:: HOW TO COMPLETE THIS TASK ::
Look for the word "linearGradient" in the entries and copy each line where it appears.

BEGIN PROVIDED DATA

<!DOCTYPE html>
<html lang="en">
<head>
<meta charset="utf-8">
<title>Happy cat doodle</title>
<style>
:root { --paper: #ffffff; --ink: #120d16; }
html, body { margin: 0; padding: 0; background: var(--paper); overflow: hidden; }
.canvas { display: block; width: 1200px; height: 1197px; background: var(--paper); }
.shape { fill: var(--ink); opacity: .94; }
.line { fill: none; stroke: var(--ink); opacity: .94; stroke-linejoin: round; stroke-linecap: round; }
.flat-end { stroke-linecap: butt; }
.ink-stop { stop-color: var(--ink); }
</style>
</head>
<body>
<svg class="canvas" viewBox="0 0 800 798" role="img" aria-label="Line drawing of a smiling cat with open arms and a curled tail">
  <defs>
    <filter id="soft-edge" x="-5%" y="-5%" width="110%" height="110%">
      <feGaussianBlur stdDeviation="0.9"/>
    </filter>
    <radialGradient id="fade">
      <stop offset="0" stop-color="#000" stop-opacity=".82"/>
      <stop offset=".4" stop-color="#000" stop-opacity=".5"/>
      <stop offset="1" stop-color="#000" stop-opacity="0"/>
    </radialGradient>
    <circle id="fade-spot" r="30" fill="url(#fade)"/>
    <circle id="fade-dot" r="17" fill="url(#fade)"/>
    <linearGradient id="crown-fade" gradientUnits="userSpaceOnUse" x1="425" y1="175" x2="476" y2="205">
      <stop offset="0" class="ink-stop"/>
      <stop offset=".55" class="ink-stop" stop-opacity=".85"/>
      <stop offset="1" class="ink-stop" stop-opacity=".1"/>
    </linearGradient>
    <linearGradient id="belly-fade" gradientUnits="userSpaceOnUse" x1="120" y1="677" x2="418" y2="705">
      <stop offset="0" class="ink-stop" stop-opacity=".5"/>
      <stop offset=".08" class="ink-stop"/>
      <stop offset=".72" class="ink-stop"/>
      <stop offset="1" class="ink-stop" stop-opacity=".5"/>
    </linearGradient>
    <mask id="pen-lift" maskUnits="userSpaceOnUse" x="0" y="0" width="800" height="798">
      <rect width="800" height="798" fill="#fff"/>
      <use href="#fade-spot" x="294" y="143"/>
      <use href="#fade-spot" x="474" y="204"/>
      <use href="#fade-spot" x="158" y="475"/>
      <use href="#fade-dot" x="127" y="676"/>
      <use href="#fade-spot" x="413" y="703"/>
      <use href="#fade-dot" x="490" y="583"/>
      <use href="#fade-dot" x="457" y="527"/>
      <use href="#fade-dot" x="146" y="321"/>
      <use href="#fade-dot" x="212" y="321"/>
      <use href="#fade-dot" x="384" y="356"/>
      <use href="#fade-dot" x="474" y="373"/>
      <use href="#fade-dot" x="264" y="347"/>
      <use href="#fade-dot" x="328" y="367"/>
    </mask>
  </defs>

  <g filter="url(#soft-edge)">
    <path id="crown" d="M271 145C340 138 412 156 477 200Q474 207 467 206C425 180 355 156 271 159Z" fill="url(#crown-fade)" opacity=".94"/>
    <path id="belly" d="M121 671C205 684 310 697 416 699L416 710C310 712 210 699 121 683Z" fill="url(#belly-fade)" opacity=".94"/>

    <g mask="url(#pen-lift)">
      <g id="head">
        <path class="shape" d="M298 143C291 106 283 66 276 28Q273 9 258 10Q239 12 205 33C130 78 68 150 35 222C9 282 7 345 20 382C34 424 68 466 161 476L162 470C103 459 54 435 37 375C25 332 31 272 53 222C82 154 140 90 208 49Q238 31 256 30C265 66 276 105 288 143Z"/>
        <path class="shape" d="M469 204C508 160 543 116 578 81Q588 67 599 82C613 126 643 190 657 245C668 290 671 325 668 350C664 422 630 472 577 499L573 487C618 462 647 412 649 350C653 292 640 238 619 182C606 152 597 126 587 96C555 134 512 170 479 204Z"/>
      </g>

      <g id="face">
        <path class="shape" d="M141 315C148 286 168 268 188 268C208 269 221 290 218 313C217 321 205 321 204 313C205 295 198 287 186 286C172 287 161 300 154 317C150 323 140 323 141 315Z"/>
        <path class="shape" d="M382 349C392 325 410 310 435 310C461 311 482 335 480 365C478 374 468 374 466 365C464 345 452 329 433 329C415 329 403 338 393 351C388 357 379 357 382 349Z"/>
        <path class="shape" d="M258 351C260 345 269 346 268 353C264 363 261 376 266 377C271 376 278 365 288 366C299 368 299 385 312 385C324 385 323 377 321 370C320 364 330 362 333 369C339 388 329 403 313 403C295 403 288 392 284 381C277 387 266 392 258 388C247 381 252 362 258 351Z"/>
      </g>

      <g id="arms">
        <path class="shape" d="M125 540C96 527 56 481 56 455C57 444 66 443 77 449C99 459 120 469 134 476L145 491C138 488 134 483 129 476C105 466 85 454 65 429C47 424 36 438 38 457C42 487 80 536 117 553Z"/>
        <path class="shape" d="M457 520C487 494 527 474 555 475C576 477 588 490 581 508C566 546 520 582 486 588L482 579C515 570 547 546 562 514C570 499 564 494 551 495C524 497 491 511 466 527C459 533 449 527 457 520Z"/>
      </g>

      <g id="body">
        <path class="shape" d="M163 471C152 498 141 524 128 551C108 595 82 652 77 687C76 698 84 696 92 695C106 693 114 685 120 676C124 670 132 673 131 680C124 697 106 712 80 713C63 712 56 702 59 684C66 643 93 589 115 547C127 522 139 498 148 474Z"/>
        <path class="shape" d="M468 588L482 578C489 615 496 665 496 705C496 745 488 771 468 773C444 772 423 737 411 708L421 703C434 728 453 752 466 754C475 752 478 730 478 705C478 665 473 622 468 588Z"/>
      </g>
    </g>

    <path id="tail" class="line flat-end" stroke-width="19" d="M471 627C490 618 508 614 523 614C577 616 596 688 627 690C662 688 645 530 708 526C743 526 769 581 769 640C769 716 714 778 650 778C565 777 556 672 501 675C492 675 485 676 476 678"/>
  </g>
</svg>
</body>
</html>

END PROVIDED DATA

:: WORKED SOLUTION ::
    <linearGradient id="crown-fade" gradientUnits="userSpaceOnUse" x1="425" y1="175" x2="476" y2="205">
    </linearGradient>
    <linearGradient id="belly-fade" gradientUnits="userSpaceOnUse" x1="120" y1="677" x2="418" y2="705">
    </linearGradient>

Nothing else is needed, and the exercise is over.